Since President Donald Trump took office, the finance and corporate world had been anticipating relief on banking regulations that were instituted after the 2008 financial meltdown. Late last month, the president signed a bill that will roll back many of those regulations for smaller financial institutions.
On May 24, Trump signed the Economic Growth, Regulatory Relief, and Consumer Protection Act, which removed a range of requirements and restrictions for banks, particularly those below certain size thresholds. The bill targets reforms instituted by the Dodd-Frank Act of 2010 such as the Volcker Rule that restricted entities from risky trading. While its amendments are less drastic than those proposed by other bills that have been introduced, the financial industry is seeing the new bill as a first step toward additional Dodd-Frank rollback.

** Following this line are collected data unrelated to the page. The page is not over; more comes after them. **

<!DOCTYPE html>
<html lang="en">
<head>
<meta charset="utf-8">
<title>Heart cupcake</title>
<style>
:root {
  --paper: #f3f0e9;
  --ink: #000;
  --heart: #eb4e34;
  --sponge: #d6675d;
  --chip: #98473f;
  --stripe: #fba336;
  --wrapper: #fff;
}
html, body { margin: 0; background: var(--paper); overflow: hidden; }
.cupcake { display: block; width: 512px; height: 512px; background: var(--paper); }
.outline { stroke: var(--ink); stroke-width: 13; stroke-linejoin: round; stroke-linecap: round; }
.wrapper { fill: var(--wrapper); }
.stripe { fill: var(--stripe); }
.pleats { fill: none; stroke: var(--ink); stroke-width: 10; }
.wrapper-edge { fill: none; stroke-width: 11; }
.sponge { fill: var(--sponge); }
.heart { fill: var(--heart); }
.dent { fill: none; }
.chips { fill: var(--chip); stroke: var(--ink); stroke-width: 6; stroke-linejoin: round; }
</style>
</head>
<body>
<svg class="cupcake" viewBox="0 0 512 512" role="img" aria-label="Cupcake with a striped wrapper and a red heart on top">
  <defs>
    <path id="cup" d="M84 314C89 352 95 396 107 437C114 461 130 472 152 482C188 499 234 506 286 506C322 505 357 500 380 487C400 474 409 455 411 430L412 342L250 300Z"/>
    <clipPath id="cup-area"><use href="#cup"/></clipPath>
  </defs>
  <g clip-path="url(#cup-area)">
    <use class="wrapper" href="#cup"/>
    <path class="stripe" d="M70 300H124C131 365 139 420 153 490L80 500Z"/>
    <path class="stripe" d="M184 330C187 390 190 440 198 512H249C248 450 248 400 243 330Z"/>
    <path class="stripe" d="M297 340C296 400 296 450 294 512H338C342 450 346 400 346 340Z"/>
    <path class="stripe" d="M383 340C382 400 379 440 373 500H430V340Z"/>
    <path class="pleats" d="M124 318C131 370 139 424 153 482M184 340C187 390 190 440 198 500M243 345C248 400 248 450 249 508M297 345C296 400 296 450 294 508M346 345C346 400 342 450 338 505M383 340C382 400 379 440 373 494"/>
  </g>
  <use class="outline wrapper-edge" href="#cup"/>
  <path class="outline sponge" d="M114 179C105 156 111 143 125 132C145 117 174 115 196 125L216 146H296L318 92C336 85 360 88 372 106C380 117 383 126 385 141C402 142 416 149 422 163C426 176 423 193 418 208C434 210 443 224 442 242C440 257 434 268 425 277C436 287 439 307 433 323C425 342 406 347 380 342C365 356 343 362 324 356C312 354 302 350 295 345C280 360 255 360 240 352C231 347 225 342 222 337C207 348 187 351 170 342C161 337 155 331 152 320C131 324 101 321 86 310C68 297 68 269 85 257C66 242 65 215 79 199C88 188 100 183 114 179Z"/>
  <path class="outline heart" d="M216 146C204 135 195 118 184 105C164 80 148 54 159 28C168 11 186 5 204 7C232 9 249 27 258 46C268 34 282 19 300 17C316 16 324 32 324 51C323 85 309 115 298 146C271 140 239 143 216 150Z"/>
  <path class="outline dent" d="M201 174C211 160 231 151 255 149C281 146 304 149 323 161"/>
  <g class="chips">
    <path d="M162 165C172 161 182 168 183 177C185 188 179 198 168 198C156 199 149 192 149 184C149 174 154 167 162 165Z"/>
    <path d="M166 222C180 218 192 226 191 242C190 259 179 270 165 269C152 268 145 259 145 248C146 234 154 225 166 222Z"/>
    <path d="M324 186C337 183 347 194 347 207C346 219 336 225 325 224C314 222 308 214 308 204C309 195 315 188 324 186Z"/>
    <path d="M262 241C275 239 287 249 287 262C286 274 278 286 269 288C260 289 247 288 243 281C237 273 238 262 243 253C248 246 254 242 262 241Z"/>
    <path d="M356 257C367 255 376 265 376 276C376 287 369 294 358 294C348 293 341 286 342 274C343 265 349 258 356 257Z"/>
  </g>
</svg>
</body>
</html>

The new bill installs a range of tweaks, from easing mortgage-lending requirements on community banks to exempting smaller banks from certain regulatory oversight in their trading and lending practices. After Dodd-Frank was enacted, banking organizations with at least $50 billion in assets were subject to law’s weightiest obligations. These “enhanced prudential standards” held banks to strict requirements in liquidity, stress testing and resolution planning. The new bill raises that threshold to banks with at least $250 billion assets.